In their debates and interviews, the four Republican candidates for governor, Attorney General Patrick Morrisey, former Del. Moore Capito, car dealership magnate Chris Miller and Secretary of State Mac Warner have offered plans to tackle issues like education, and substance abuse. All four are pro-coal, pro-Trump and claim to be the most conservative.

However, for all but Warner, the radio and TV campaign advertising culture wars on who is most strongly opposed to transgender children participating in girls’ sports and entering girl’s bathrooms have vilified this already challenged minority.   

When asked about his reasoning behind joining the mudslinging fray, Capito avoided a direct response.

“I’ve been around a lot of campaigns in my life,” Capito said. “Generally when you’re getting peppered it means you’re winning.”

Morisey and Miller did not respond to repeated requests for comment. 

With state unemployment at a low, corporate economic development at a high, and fairly steady economy, the broad-brush strokes of many short TV campaign ads can get refocused. Political analyst and Associate Professor of Political Science at Marshall University Marybeth Beller said national studies show going negative stimulates the base and beyond. 

”What we’ve got candidates doing is trying to look at a social agenda that’s going to promote hatred, promote fear,” Beller said, “Because the facts on the ground don’t support anything but a positive future. We do know that hate and fear are a motivating factor among the electorate.”

Interviews with 15 random voters during a downtown Charleston lunch hour, showed all but one had the same campaign ad sentiment as South Charleston’s Linda Workman.   

“My husband automatically clicks every ad off as soon as it comes on,” Workman said. “I can’t stand them anyway. They’re all the same.
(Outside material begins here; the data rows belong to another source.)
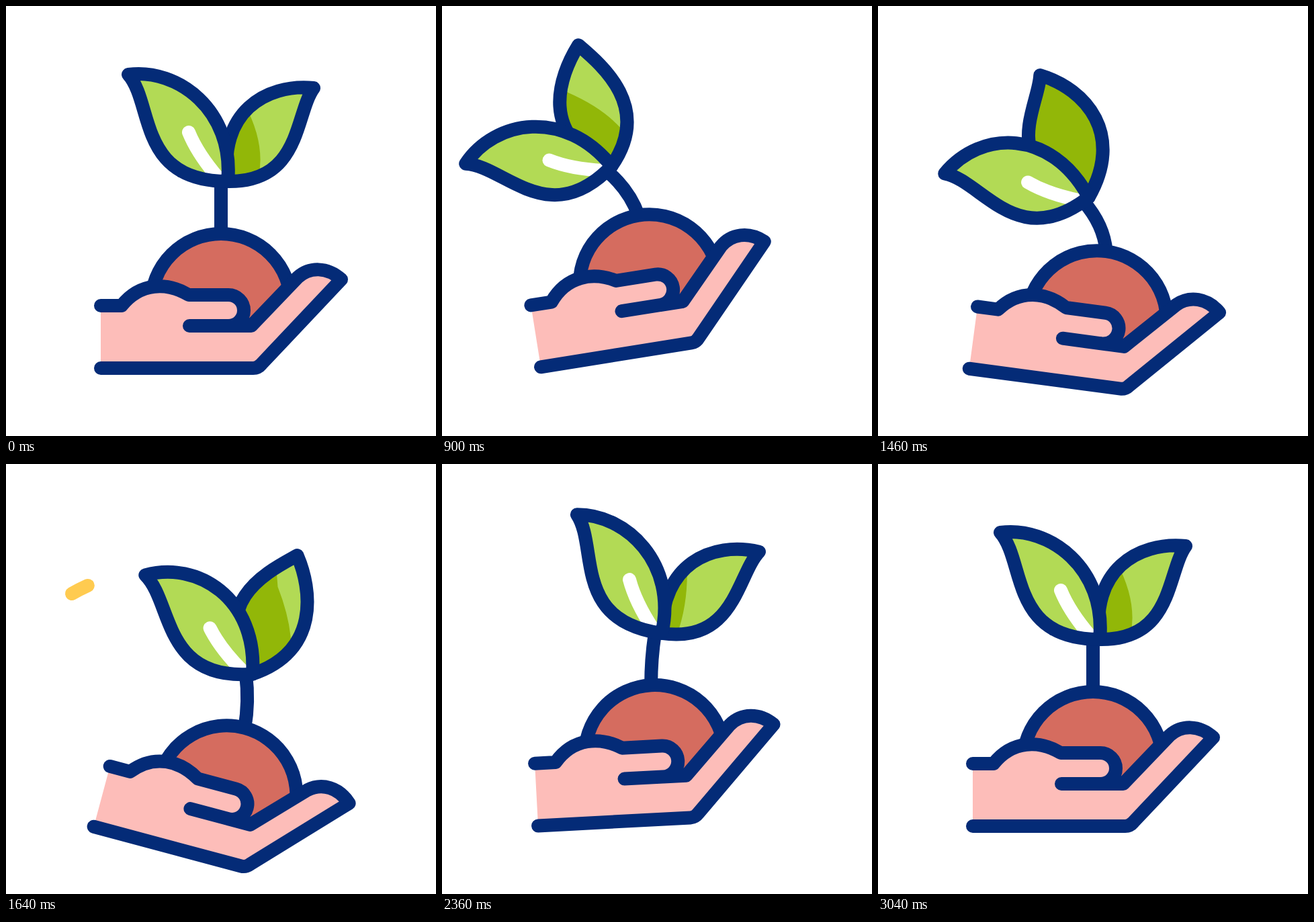
Write an HTML page that moves like this. It is 640 px wide and 640 px high and loops after 3600 ms.

```html
<!DOCTYPE html>
<html lang="en">
<head>
<meta charset="utf-8">
<title>Seedling in hand</title>
<style>
  html, body { margin: 0; width: 100%; height: 100%; overflow: hidden; background: #fff; }
  svg { display: block; width: 100vw; height: 100vh; }
  .line { stroke: #042b77; stroke-width: 20; stroke-linecap: round; stroke-linejoin: round; }
</style>
</head>
<body>
<svg viewBox="0 0 640 640" fill="none">
  <defs>
    <clipPath id="rightClip"><path id="rightMask"/></clipPath>
    <clipPath id="leftClip"><path id="leftMask"/></clipPath>
  </defs>
  <path id="wind" d="M98 193C160 158 240 143 324 144" pathLength="100"
        stroke="#ffcb50" stroke-width="20" stroke-linecap="round"/>
  <g id="hand">
    <path id="stem" class="line"/>
    <g id="leaves">
      <path id="rightFill" fill="#b2da55"/>
      <path id="shade" fill="#92b708" clip-path="url(#rightClip)"/>
      <path id="rightLine" class="line"/>
      <path id="leftFill" fill="#b2da55"/>
      <g clip-path="url(#leftClip)">
        <path d="M-58-73Q-45-41-14-5" stroke="#fff" stroke-width="20" stroke-linecap="round"/>
      </g>
      <path id="leftLine" class="line"/>
    </g>
    <path class="line" fill="#d56c5f" d="M216 443A104 104 0 0 1 424 443L365 480H240Z"/>
    <path class="line" fill="#fdbdb9" d="M141 446H172C200 411 240 411 272 430H331a23 23 0 0 1 0 46H365
      L434 404C452 388 478 388 499 407L380 533Q375 539 368 539H141M273 476H340"/>
  </g>
</svg>
<script>
const LOOP = 3600;
const el = id => document.getElementById(id);
const set = (id, name, value) => el(id).setAttribute(name, value);
const sin = deg => Math.sin(deg * Math.PI / 180);
const cos = deg => Math.cos(deg * Math.PI / 180);
const clamp = (v, low, high) => Math.max(low, Math.min(high, v));
const mix = (a, b, k) => a + (b - a) * k;

// Swings from one [time, value] turning point to the next with sine easing.
const swing = (...turns) => t => turns.reduce((value, [time, target], i) => {
  if (!i) return target;
  const from = turns[i - 1][0];
  return mix(value, target, (1 - cos(180 * clamp((t - from) / (time - from), 0, 1))) / 2);
}, 0);

const handAngle = swing([400, 0], [1000, -9.7], [1770, 16.8], [2480, -4.5], [3040, 0]);
const plantAngle = swing([400, 0], [1250, -58], [2110, 32], [2520, 0]);
const leafFlip = swing([600, 0], [1300, 1], [2060, 0]);

// Leaf points around the foot at 0,0: two controls up, the tip, two controls down.
const LEFT = [[10, -106], [-75, -169], [-148, -159], [-110, -116], [-135, 0]];
const LEFT_FULL = [[20, -116], [-65, -179], [-148, -159], [-110, -116], [-135, 0]];
const RIGHT = [[-14, -101], [55, -146], [128, -139], [100, -101], [110, 2]];
const RIGHT_TURNED = [[-95, -122], [22, -154], [45, -194], [96, -132], [97, -46]];

function setLeaf(side, from, to, k) {
  const p = from.map(([x, y], i) => [mix(x, to[i][0], k), mix(y, to[i][1], k)].join(' '));
  const d = `M0 0C${p[0]} ${p[1]} ${p[2]}C${p[3]} ${p[4]} 0 0Z`;
  for (const part of ['Mask', 'Fill', 'Line']) set(side + part, 'd', d);
}

function drawPlant(bend, flip) {
  const length = 78 + Math.abs(bend) * .08;
  const x = 320 + length * sin(bend * .71), y = 339 - length * cos(bend * .71);
  set('stem', 'd', `M320 339Q${320 + 40 * sin(bend * .28)} ${339 - 40 * cos(bend * .28)} ${x} ${y}`);
  set('leaves', 'transform',
    `translate(${x + 10 * cos(bend)} ${y + 10 * sin(bend)}) rotate(${bend})`);
  setLeaf('left', LEFT, LEFT_FULL, flip);
  setLeaf('right', RIGHT, RIGHT_TURNED, flip);

  // The shade narrows as the plant leans right and covers the turned leaf.
  const narrow = clamp(bend / 16, 0, 1), cover = 280 * flip ** 6;
  const top = 25 + 20 * flip - 4 * narrow + cover;
  set('shade', 'd', `M-120-260H${top}V${-115 - 20 * flip}` +
    `Q${60 - 38 * narrow + cover}-50 ${43 - 33 * narrow + cover} 5V60H-120Z`);
}

function drawWind(t) {
  const head = clamp((t - 1600) / 3.6, 0, 100), tail = clamp((t - 1680) / 4, 0, 100);
  set('wind', 'visibility', head > tail ? 'visible' : 'hidden');
  set('wind', 'stroke-dasharray', `${head - tail} 500`);
  set('wind', 'stroke-dashoffset', -tail);
}

function draw(t) {
  set('hand', 'transform', `rotate(${handAngle(t)} 133 500)`);
  drawPlant(plantAngle(t), leafFlip(t));
  drawWind(t);
}

const start = performance.now();
function frame() {
  draw((performance.now() - start) % LOOP);
  requestAnimationFrame(frame);
}
frame();
</script>
</body>
</html>
```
I don’t believe anything anyone says.”

The lone Democrat running for governor, three-term Huntington Mayor Steve Willams, has saved his campaign war chest and rhetoric for the general election. 

Term limited Gov. Jim Justice is leaving the governor’s mansion he periodically occupied. State polling shows Justice with a commanding lead over U.S. Congressman Alex Mooney in the Republican primary race to replace outgoing U.S. Sen Joe Manchin. Among the two frontrunners, Mooney touts his redness in a red state.
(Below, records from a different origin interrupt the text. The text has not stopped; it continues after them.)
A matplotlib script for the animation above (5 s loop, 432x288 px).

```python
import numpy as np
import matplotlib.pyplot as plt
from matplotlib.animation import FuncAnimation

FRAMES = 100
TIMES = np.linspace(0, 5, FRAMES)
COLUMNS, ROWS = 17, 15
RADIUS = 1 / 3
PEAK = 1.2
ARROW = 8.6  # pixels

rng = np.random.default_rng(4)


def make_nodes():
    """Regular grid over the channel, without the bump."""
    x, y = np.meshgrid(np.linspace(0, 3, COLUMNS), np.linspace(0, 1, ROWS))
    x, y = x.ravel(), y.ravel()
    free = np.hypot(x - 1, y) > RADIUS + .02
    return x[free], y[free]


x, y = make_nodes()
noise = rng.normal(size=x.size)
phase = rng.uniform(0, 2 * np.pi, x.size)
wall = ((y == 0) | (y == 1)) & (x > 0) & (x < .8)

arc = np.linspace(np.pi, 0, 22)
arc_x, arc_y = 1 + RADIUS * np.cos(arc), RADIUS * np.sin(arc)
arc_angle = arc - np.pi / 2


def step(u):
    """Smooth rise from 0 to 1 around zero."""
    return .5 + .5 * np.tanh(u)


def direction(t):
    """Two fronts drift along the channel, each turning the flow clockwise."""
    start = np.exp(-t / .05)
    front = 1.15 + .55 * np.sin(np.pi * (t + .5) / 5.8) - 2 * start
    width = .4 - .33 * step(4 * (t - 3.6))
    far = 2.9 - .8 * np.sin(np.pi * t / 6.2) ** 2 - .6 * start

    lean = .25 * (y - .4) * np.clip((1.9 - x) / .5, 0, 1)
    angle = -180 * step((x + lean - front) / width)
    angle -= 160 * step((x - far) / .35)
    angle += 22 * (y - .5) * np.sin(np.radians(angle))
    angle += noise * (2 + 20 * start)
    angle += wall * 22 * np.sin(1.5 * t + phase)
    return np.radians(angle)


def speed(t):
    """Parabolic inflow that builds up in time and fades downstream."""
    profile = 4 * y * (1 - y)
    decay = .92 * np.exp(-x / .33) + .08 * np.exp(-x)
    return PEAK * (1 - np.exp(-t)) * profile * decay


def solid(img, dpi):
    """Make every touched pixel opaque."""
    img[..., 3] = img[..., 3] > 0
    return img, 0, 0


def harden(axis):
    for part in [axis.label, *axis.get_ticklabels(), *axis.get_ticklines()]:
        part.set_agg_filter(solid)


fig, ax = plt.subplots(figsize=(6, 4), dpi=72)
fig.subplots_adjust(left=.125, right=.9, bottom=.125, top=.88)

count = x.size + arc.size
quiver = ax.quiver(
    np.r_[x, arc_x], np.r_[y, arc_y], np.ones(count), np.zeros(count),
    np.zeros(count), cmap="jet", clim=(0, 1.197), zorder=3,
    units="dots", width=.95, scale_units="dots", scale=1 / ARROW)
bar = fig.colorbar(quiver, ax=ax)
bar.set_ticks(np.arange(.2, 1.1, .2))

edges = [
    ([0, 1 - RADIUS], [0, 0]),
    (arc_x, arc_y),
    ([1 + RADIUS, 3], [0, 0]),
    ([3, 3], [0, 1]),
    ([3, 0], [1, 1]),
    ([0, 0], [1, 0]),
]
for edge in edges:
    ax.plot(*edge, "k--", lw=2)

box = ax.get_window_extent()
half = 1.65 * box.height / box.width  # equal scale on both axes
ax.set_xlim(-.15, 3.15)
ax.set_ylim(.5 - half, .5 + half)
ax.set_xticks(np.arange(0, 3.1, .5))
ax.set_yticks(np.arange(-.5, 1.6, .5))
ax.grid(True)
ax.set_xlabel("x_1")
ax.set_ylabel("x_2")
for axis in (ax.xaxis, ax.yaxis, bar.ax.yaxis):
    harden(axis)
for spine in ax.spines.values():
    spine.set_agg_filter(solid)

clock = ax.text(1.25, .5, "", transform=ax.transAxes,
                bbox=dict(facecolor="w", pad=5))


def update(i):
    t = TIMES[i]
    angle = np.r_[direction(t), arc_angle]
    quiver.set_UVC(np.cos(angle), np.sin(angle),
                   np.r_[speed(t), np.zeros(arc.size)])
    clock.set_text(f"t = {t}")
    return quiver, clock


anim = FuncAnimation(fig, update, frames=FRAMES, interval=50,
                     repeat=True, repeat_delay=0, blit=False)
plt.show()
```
“I’m a proven conservative with a conservative voting record,” Mooney said. “I’ve proven that over the years by voting against the out of control spending, and I’ll continue to be a fighting conservative you give me a chance.”

Justice said he plans to bring his folksy presentation to a Washington, D.C. he has always shunned, and plans to be a senator, his way. 
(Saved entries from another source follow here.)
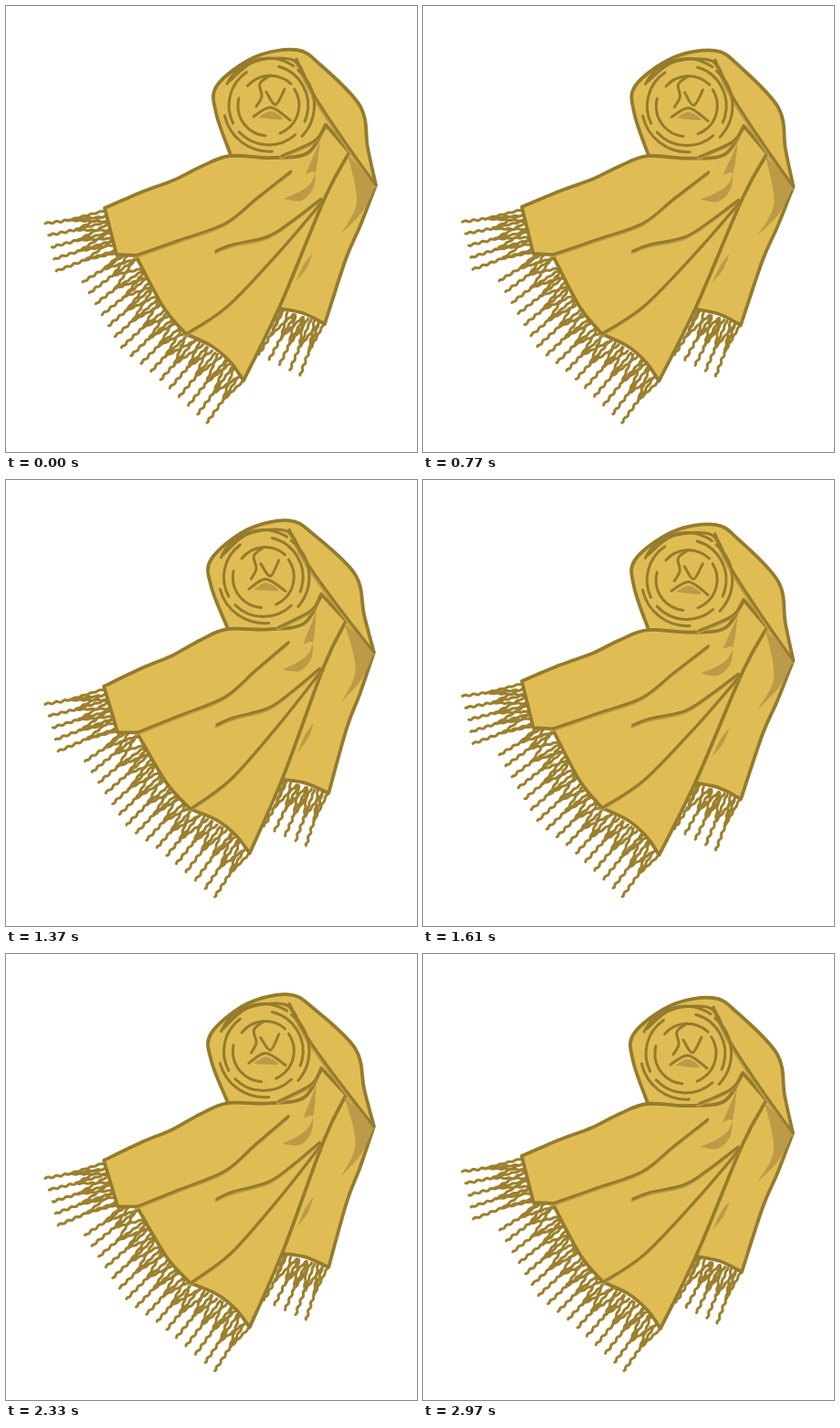
Recreate the animation shown at these times as an HTML page with a canvas. Size 450 by 488 pixels, loop 3010 ms.

```html
<!DOCTYPE html>
<html>
<head>
<meta charset="utf-8">
<style>
html, body { margin: 0; width: 100%; height: 100%; overflow: hidden; background: #fff; }
canvas { display: block; }
</style>
</head>
<body>
<canvas id="stage" width="450" height="488"></canvas>
<script>
const ctx = document.getElementById('stage').getContext('2d');
const GOLD = '#e0bd54', LINE = '#957b2d', SHADE = '#bb9b48', FRINGE = '#9d802d';

let seed = 11;
const random = () => (seed = seed * 16807 % 2147483647) / 2147483647;
const spread = size => (random() - 0.5) * size;

const parse = text => text.trim().split(' ').map(p => p.split(',').map(Number));
const mix = (a, b, k) => a.map((v, i) => v + (b[i] - v) * k);
const dist = (a, b) => Math.hypot(b[0] - a[0], b[1] - a[1]);

// Smooth path through the points; a slash after a point makes it a corner.
function curve(text) {
  const path = new Path2D();
  let corner;
  for (const part of text.split('/')) {
    const p = parse(part);
    if (corner) p.unshift(corner);
    else path.moveTo(...p[0]);
    for (let i = 0; i < p.length - 1; i++) {
      const a = p[i - 1] || p[i], b = p[i], c = p[i + 1], d = p[i + 2] || c;
      path.bezierCurveTo(b[0] + (c[0] - a[0]) / 6, b[1] + (c[1] - a[1]) / 6,
        c[0] - (d[0] - b[0]) / 6, c[1] - (d[1] - b[1]) / 6, ...c);
    }
    corner = p[p.length - 1];
  }
  return path;
}

// Point at fraction s of a polyline's length.
function along(points, s) {
  const lens = points.slice(1).map((p, i) => dist(points[i], p));
  let left = Math.max(0, Math.min(1, s)) * lens.reduce((a, b) => a + b);
  let i = 0;
  while (i < lens.length - 1 && left > lens[i]) left -= lens[i++];
  return mix(points[i], points[i + 1], left / lens[i]);
}

function wavy(path, a, b, size) {
  const len = dist(a, b), phase = random() * 6;
  const nx = (a[1] - b[1]) / len, ny = (b[0] - a[0]) / len;
  path.moveTo(...a);
  for (let d = 1.5; d < len; d += 1.5) {
    const w = size * Math.sin(d / 1.5 + phase), [x, y] = mix(a, b, d / len);
    path.lineTo(x + nx * w, y + ny * w);
  }
  path.lineTo(...b);
}

// Each tassel has a twisted end that splits into threads up to the hem.
function fringe(count, hemText, tipText) {
  const hem = parse(hemText), tips = parse(tipText), path = new Path2D();
  for (let i = 0; i < count; i++) {
    const tip = along(tips, i / (count - 1)), s = (i + 0.5) / count;
    const fork = mix(tip, along(hem, s), 0.45 + spread(0.12));
    wavy(path, tip, fork, 0.9);
    for (const side of [-0.8, 0, 0.8])
      wavy(path, fork, along(hem, s + (side + spread(0.5)) / count), 0.5);
  }
  return path;
}

// Broken rings of cloth around the middle of the roll.
function roll() {
  const path = new Path2D();
  for (const r of [50, 44, 33])
    for (let i = 0; i < 3; i++) {
      const from = 2.1 * i + r / 9 + spread(0.4), to = from + 1.6 + spread(0.4);
      const x = 288 + spread(3), y = 108 + spread(3);
      path.moveTo(x + r * Math.cos(from), y + r * Math.sin(from));
      path.ellipse(x, y, r, r, 0, from, to);
    }
  return path;
}

const fringes = [
  fringe(5, '108,224 121,270', '43,238 50,262 55,290'),
  fringe(16, '124,273 141,275 172,330 196,358 245,390 260,410', '84,302 128,376 162,402 220,456'),
  fringe(5, '301,333 348,348', '277,381 322,404')
];

const panels = [
  '246,163 230,117 231,87 272,56 318,48 345,65 388,110 396,155 405,196 / 388,240 372,277 349,348 / 325,336 300,331 / 246,163',
  '108,221 150,203 185,190 215,175 245,164 290,166 330,161 350,130 / 376,160 / 350,208 300,328 260,410 / 246,390 225,372 197,359 / 172,329 142,273 / 121,272 / 108,221'
].map(curve);

const shades = [
  '344,147 328,184 / 338,182 336,200 323,213 304,211 / 335,192 344,147',
  '374,162 405,196 / 390,225 367,249 / 384,214 374,162',
  '276,122 290,115 303,124 276,122',
  '317,302 326,283 336,270 / 329,287 317,302'
].map(curve);

const folds = [
  '142,273 190,256 240,238 275,210 312,181',
  '230,268 248,261 287,252 315,234 345,211',
  '197,359 243,328 300,268 347,213',
  '350,132 337,148 302,164',
  '318,58 337,97 370,147 405,196'
].map(curve);

const curls = [
  roll(),
  '245,82 272,61 314,59 330,84',
  '289,76 278,85 280,99 274,110',
  '285,94 295,108 305,91',
  '271,121 290,111 311,125'
].map(p => p instanceof Path2D ? p : curve(p));

function strokeAll(paths, color, width) {
  ctx.strokeStyle = color;
  ctx.lineWidth = width;
  paths.forEach(p => ctx.stroke(p));
}

function fillAll(paths, color) {
  ctx.fillStyle = color;
  paths.forEach(p => ctx.fill(p));
}

const LOOP = 3010, STEP = 40, PERIOD = 2970 / 7;
const swing = t => 0.031 * Math.cos(2 * Math.PI * (t / PERIOD - 0.86));

// Steps of 40 ms, with a pause between 320 and 610 ms.
function stepped(t) {
  return t < 610 ? Math.min(320, Math.floor(t / STEP) * STEP)
    : 610 + Math.floor((t - 610) / STEP) * STEP;
}

function draw(t) {
  ctx.setTransform(1, 0, 0, 1, 0, 0);
  ctx.fillStyle = '#fff';
  ctx.fillRect(0, 0, 450, 488);
  ctx.translate(225, 244);
  ctx.rotate(swing(stepped(t)) - swing(0));
  ctx.translate(-225, -244);
  ctx.lineCap = ctx.lineJoin = 'round';
  strokeAll(fringes, FRINGE, 3);
  for (const panel of panels) {
    fillAll([panel], GOLD);
    strokeAll([panel], LINE, 3.8);
  }
  fillAll(shades, SHADE);
  // Soft shadow just below every fold.
  ctx.translate(-1, 2);
  strokeAll(folds, SHADE, 3);
  ctx.translate(1, -2);
  strokeAll([...folds, ...curls], LINE, 3);
}

const start = performance.now();
function tick() {
  draw((performance.now() - start) % LOOP);
  requestAnimationFrame(tick);
}
tick();
</script>
</body>
</html>
```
“I have to be able to go to D.C. and shake up the world,” Justice said. “I’m not going to just ride along. There’s nothing that excites me about going to D.C. I’ll have to do it in my style. It’ll be different. It’ll be really different.”

Manchin has endorsed Wheeling Mayor Glen Elliot for the Democratic nomination in the Senate race. His primary challengers include former Massey Energy CEO Don Blankenship and Marine Corps veteran Zach Shrewsbury of Princeton. 

Other Board of Public Works offices in primary contention include Attorney General, Secretary of State, State Treasurer, State Auditor and Commissioner of Agriculture.   

West Virginia primary polling places open at 6:30 Tuesday, and close at 7:30 p.m. West Virginia Public Broadcasting will have live primary election results and reactions throughout Tuesday evening and you can follow primary results with our live blog, highlighting “voices of the voters.” That’s on our website, wvpublic.org.